Founders' Day for over 100 third and fourth grade students at the Cashiers Historical Society on September 28 was a huge success! HPAS partially funded Balsam Mountain Trust for an animal presentation which included a barn owl and American Kestrel.
Photo by Ann Campbell
On October 3 we visited the fifth grade class at Blue Ridge School in Cashiers with a program, "Introduction to Birds". We quizzed them to see how much they remembered about the April 20 "Wings to Soar" presentation and were amazed at the details they remembered.
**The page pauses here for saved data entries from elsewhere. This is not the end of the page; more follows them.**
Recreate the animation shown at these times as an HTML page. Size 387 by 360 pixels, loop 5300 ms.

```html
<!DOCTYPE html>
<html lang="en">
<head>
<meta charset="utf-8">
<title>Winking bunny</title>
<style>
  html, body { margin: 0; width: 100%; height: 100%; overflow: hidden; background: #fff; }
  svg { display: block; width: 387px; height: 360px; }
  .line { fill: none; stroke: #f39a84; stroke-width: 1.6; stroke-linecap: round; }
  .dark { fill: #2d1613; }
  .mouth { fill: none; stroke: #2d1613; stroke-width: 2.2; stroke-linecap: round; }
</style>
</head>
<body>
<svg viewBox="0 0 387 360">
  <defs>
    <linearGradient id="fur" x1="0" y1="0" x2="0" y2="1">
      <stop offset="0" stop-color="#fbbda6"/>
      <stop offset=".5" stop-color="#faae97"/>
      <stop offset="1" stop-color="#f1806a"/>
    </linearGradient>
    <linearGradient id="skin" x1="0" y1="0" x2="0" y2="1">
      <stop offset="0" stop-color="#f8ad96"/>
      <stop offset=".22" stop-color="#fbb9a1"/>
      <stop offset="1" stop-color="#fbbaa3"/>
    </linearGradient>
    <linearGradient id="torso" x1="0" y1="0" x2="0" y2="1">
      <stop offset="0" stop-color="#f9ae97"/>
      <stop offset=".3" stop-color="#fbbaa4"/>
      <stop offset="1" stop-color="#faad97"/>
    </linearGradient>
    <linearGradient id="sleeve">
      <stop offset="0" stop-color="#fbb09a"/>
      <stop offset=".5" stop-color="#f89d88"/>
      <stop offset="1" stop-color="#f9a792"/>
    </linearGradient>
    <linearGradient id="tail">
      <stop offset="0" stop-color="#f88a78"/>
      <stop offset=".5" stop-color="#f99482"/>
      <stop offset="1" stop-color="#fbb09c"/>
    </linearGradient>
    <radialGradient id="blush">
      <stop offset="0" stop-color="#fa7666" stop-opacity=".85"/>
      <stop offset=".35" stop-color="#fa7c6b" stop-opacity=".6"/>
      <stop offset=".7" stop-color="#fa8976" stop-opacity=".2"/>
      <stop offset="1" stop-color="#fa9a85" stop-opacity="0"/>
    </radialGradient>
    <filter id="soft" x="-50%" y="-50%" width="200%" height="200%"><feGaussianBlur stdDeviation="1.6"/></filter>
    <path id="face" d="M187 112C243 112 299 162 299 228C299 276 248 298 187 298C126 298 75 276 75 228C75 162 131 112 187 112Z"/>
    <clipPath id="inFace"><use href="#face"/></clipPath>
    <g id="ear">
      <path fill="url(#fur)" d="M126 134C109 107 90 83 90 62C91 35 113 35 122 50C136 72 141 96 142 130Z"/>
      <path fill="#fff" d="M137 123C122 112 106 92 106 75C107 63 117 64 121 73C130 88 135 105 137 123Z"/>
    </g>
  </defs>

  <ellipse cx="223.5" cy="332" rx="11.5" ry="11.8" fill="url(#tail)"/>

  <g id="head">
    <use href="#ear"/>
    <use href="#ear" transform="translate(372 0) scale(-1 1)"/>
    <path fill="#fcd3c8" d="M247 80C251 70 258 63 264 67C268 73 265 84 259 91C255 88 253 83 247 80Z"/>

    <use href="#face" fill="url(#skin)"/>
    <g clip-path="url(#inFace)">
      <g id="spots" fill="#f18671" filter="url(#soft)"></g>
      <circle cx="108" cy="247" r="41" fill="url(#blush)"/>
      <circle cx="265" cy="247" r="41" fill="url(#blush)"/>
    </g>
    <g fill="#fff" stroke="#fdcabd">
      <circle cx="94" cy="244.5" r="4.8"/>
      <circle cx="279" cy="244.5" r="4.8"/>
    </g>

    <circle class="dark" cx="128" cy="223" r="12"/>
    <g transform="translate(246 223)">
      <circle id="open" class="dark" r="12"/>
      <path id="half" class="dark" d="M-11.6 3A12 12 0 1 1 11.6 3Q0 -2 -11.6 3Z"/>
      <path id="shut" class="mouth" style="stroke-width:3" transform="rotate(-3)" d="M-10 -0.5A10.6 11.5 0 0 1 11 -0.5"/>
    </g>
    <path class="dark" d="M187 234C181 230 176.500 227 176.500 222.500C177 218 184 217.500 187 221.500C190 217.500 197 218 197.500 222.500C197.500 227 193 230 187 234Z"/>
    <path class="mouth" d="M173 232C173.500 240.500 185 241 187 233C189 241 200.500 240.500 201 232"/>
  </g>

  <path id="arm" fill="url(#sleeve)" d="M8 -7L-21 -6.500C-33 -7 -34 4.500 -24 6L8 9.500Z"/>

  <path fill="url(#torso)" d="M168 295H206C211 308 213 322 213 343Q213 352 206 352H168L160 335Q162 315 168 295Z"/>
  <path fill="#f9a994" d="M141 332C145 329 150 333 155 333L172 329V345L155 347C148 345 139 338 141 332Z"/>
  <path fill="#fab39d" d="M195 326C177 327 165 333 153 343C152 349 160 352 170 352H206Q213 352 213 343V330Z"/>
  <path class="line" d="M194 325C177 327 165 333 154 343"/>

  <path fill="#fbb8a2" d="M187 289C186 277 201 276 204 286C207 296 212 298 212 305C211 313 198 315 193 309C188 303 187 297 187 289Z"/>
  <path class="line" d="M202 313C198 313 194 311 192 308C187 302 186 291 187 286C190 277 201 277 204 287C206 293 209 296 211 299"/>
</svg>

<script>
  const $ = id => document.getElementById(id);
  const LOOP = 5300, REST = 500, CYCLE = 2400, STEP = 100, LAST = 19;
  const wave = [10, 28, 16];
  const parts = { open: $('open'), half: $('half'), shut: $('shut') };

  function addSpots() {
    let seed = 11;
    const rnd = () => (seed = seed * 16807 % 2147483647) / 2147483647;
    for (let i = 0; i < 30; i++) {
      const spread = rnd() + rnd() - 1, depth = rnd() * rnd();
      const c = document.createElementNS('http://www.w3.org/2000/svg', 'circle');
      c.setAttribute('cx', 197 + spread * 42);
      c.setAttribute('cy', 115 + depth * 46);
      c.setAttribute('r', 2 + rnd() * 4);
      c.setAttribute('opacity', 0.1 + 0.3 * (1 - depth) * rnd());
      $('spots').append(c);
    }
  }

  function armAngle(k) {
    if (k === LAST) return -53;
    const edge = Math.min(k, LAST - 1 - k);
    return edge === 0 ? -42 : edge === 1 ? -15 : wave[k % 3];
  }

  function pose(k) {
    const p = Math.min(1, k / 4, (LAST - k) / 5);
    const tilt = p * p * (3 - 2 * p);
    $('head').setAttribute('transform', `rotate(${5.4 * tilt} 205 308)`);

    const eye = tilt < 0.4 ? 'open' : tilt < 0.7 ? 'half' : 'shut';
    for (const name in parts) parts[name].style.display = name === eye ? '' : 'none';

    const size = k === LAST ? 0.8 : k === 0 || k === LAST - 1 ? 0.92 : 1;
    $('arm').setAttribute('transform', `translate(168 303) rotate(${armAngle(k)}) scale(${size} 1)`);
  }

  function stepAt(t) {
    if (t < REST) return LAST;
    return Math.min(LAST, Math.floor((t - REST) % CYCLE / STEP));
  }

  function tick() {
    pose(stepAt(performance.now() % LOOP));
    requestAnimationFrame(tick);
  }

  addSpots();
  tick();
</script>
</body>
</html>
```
We also presented a copy of Jeremy Hyman's new book, Bird Brains, to the class as a thank you for their help in monitoring the Audubon nest boxes on their campus.